Boring, too much like Cricket Australia, amateurish, 1980s … these were the oft-repeated knocks.
I actually reckon it looks really good – the shield and the V (or, if we’re being pretentious, ‘chevrons’) are traditional rugby league icons, the southern cross is a ubiquitous Australian symbol, and in general it looks sleek and modern. My only mild criticism is the space-age font, but overall it looks terrific.
The critics also fail to acknowledge the bold effort to unify the game under the one badge. The NRL, Toyota Cup, Origin, NSW, Queensland, affiliate states, One Community logos all follow the same shield-and-chevron design, and this consistent branding is a sophisticated approach that bodes well for the future of the game. It’s another inevitable step in the future of the Commission, alongside the Moore Park bunker, that adds to the code’s professionalism.
The other primary criticism was that the New Zealand Warriors will be wearing a different premiership logo to the rest of the comp, rather, they have their own black-and-silver version.

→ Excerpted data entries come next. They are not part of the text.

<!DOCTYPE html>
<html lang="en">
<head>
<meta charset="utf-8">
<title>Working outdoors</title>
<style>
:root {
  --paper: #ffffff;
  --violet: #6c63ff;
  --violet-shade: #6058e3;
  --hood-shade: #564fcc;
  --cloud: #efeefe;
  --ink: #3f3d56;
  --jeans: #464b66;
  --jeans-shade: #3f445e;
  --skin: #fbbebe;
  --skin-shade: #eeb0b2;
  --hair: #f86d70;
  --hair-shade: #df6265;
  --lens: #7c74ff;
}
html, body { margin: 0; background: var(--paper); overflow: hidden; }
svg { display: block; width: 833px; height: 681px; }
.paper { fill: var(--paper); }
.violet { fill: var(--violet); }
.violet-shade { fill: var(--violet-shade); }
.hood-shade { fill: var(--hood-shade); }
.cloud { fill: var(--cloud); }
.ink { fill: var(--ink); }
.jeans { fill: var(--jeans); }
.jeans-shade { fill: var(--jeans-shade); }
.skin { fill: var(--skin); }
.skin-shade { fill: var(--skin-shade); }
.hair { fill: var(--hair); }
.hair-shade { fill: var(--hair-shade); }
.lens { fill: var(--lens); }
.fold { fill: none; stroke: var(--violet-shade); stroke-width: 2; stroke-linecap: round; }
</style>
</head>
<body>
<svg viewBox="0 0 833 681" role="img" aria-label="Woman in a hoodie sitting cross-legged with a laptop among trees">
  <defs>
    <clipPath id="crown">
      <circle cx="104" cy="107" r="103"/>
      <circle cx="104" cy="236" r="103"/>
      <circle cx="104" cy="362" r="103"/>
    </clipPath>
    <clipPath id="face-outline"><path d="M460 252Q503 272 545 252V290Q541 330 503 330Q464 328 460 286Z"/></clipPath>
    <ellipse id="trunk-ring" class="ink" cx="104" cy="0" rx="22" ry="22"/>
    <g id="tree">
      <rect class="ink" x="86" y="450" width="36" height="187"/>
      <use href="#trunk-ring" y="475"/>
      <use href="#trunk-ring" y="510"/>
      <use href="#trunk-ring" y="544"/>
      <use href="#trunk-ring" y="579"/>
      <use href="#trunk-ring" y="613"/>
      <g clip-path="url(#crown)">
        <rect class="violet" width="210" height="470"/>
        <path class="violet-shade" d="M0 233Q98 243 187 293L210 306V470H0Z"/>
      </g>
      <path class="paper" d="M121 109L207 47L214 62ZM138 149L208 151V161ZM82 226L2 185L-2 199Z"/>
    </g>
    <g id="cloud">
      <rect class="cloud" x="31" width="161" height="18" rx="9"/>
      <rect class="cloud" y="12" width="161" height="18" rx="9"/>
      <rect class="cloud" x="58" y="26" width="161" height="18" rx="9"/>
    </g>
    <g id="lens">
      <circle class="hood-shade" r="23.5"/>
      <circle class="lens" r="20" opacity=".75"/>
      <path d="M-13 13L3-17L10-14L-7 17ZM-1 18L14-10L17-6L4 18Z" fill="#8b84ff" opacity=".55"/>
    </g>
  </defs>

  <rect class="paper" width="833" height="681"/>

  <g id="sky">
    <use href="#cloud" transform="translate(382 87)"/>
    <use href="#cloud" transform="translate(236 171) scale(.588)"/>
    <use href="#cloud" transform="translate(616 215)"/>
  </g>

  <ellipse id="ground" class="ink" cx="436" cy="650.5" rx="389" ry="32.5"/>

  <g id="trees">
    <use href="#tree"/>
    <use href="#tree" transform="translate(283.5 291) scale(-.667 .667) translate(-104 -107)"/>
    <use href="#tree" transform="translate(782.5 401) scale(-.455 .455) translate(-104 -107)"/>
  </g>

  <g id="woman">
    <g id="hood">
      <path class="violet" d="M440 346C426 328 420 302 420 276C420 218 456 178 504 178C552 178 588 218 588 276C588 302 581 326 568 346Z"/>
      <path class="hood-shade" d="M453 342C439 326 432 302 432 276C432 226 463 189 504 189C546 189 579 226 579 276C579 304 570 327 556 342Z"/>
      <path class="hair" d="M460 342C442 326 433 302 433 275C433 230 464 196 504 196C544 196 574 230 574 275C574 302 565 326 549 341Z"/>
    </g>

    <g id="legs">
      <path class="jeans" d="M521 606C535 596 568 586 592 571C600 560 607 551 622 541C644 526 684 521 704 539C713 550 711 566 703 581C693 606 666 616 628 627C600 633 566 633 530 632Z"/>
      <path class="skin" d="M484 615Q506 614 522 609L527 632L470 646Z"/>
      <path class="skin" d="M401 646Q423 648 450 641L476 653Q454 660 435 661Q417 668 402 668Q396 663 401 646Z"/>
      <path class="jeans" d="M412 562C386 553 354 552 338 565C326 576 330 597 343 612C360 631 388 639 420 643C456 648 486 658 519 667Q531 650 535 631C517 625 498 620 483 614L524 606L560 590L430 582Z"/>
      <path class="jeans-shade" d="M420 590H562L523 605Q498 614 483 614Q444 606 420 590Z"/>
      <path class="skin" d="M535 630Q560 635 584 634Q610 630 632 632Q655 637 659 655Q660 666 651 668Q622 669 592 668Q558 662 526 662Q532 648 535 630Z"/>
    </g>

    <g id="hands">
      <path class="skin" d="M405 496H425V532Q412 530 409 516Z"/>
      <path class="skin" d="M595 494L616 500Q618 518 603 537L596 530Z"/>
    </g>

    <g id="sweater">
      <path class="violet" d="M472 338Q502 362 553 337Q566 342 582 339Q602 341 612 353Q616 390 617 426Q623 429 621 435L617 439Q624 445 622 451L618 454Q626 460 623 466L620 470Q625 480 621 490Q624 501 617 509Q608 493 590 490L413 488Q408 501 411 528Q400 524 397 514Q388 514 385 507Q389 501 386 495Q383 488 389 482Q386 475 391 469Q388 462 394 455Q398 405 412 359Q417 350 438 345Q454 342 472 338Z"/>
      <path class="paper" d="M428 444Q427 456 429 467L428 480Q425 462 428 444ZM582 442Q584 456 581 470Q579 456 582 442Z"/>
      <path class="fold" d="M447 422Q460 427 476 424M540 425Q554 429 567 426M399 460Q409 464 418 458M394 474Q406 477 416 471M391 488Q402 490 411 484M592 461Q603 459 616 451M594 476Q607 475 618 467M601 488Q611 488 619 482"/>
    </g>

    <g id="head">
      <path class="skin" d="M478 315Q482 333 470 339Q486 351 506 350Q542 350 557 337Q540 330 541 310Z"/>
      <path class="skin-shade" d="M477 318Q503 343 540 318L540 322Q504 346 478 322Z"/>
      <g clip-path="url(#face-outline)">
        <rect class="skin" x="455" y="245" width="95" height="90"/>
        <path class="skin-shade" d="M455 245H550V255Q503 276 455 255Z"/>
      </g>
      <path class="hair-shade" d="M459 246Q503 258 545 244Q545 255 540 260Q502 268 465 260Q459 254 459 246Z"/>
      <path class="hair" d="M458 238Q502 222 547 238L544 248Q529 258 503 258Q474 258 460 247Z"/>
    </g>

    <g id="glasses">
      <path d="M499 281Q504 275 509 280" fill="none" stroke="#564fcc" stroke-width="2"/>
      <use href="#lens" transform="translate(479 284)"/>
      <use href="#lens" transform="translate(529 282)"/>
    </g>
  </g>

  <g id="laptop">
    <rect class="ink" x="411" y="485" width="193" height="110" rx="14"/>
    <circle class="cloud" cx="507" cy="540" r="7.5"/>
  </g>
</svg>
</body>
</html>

It is peculiar that one team is an exception to the rule (the Toronto Raptors, Toronto Blue Jays and the raft of Canadian NHL teams seem to manage), especially considering if the League was being literal, the competition would have to be called the Inter-National Rugby League.
The logo re-branding was the headline act of today’s announcement of a five-year plan, another integral step in the maturation of the game. Two key points stuck out: the first was the creation of an NRL Growth Fund that seeks to avail $200 million for community projects, which demonstrates a newfound appetite to centralise funding and distribute it to the grass roots.
The second was the 400,000 members, 20,000 average crowds. Ambitious, but do-able, and an important target to meet. It’s easy to forget how rapid the growth of AFL memberships was: when the AFL instituted their Commission in 1985, Hawthorn had less than 8,000 members, a similar number to most NRL clubs at the moment. Last season, the Hawks sold over 60,000 memberships. John Grant’s master plan might seem pie in the sky, but the AFL has already gone down this path and then some.
Another head-scratcher out of the day was how Grant and his Commish had time to draw up these snazzy new tags while they still haven’t found a replacement for ex-CEO David Gallop, who was sacked last June. The Commission has been panned for not doing much, but considering the quality of the season we just witnessed, I can’t help but be reminded of The Office episode after Deangelo Vickers winds up in a coma, and Dunder Mifflin’s Scranton branch manages to work more efficiently without a manager. Shane Mattiske seems like a sensible man doing a sensible job in a sport that had often lacked sensibleness. Long may stability continue … under the new logo, of course.